Worst of all, Harley’s mom is getting cozy with her hot massage therapy student, and even Harley’s Reverend Dad can’t fake not being bothered by it. But when the masks finally come off, can everyone handle the real truth?

ebook, 328 pages
Published September 1st 2012
edition language: English
series: The Truth
genre: Contemporary, Romance, Young Adult
My Thoughts
Jason just wants a date with Harley.
Harley just wants a date with Trent.
Trent’s still getting over Stephanie and asked Shelly, Harley’s bestfriend.
So, Harley asked Jason to be her fake boyfriend.

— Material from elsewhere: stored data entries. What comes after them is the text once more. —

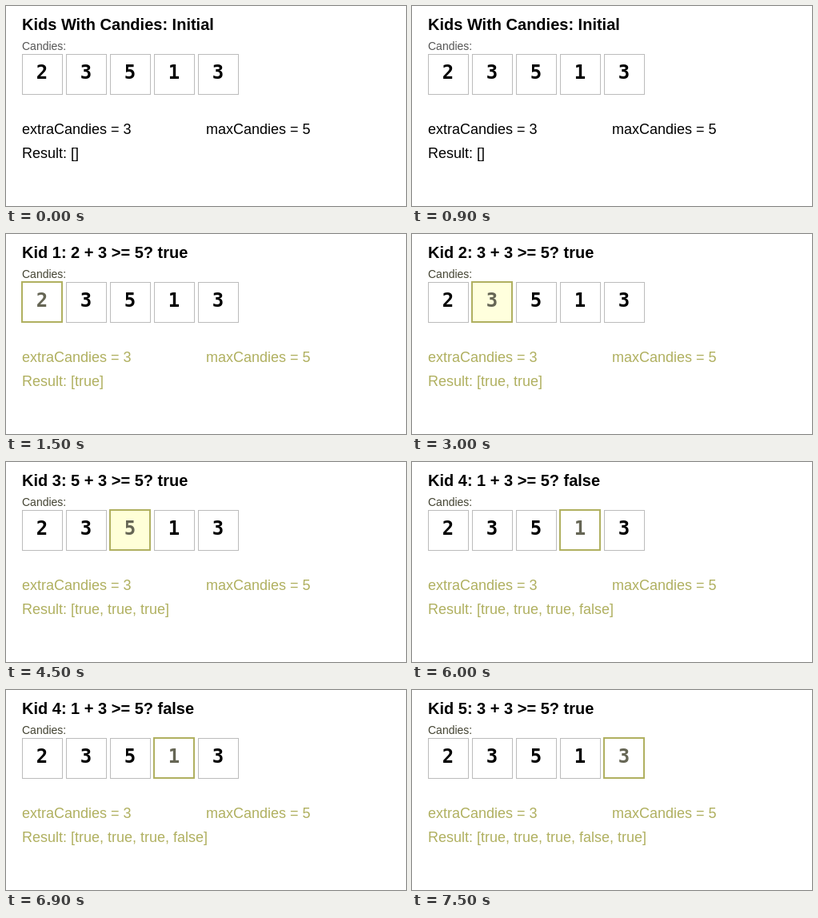
These frames come from a looping animation (500 by 250 pixels, 8000 ms). An HTML page:

```html
<!DOCTYPE html>
<html lang="en">
<head>
<meta charset="utf-8">
<title>Kids With Candies</title>
<style>
  html, body { margin: 0; width: 100%; height: 100%; overflow: hidden; background: #fff; }
  #stage { position: relative; width: 500px; height: 250px; overflow: hidden; background: #fff;
    font-family: "Liberation Sans", Arial, sans-serif; color: #000; }
  #stage > div { position: absolute; white-space: pre; box-sizing: border-box; }
  #title { left: 20px; top: 12px; font-size: 20px; line-height: 22px; font-weight: bold; }
  #label { left: 20px; top: 42px; font-size: 14px; line-height: 16px; color: #555; }
  .line { left: 20px; font-size: 18px; line-height: 20px; }
  .box { top: 60px; width: 51px; height: 51px; border: 1px solid #bbb; }
  .box.on { top: 59px; width: 52px; height: 52px; margin-left: -1px; border: 2px solid #b0b060; }
  .digit { top: 69px; width: 50px; text-align: center; font-size: 24px; line-height: 28px;
    font-weight: bold; font-family: "DejaVu Sans Mono", monospace; }
  .digit.on { color: #666655; }
  .run #label { color: #444433; }
  .run .line { color: #b0b060; }
</style>
</head>
<body>
<div id="stage">
  <div id="title"></div>
  <div id="label">Candies:</div>
  <div class="line" style="top:144px">extraCandies = 3</div>
  <div class="line" style="top:144px;left:250px">maxCandies = 5</div>
  <div class="line" style="top:174px" id="result"></div>
</div>
<script>
  const LOOP = 8000, STEP = 1500;
  const candies = [2, 3, 5, 1, 3], extra = 3, most = Math.max(...candies);
  const fills = ['#fff', '#ffffdd', '#ffffd8', '#fff', '#fff'];
  const stage = document.getElementById('stage');
  const title = document.getElementById('title');
  const result = document.getElementById('result');

  function add(className, x, text = '') {
    const el = document.createElement('div');
    el.className = className;
    el.style.left = x + 'px';
    el.textContent = text;
    return stage.appendChild(el);
  }

  const cells = candies.map((n, i) => {
    const x = 20 + 55 * i;
    return { box: add('box', x), digit: add('digit', x, n) };
  });
  const answers = candies.map(n => n + extra >= most);

  function show(step) {
    const kid = step - 1;
    stage.classList.toggle('run', step > 0);
    title.textContent = step
      ? `Kid ${step}: ${candies[kid]} + ${extra} >= ${most}? ${answers[kid]}`
      : 'Kids With Candies: Initial';
    result.textContent = `Result: [${answers.slice(0, step).join(', ')}]`;
    cells.forEach(({ box, digit }, i) => {
      const on = i === kid;
      box.classList.toggle('on', on);
      digit.classList.toggle('on', on);
      box.style.background = on ? fills[i] : '#fff';
    });
  }

  let current = -1;
  const start = performance.now();
  function tick() {
    const step = Math.floor(((performance.now() - start) % LOOP) / STEP);
    if (step !== current) show(current = step);
    requestAnimationFrame(tick);
  }
  tick();
</script>
</body>
</html>
```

From the very first encounter, Harley knows that she wants to be with Trent but he dated Stephanie, a senior and head cheerleader. Then they broke up, she thinks it’s time for her to make him her boyfriend. Enter Jason, a new student who wrecked her mom’s car at their first encounter. On their second encounter he wreck her plan to make Trent asks her to Luau. Then, they game begin.

This is one sweet teenage story. All of the characters act as they supposed to be. I especially like Harley, she’s so funny, a little bit drama queen but so 16 years old. I mean she speaks and thinks just like any teenager without trying to sound like an adult. Many YA books have characters who act and think beyond they age. Made me think whether they are really teenagers or I’m left behind and teenagers act like an adult these days or the authors didn’t know how teenagers usually think and act. But here, Harley is a teenager I’m familiar with. I like and enjoy her drama. It’s a nice encounter to Leigh Talbert Moore books.

Result: 3 of 5 stars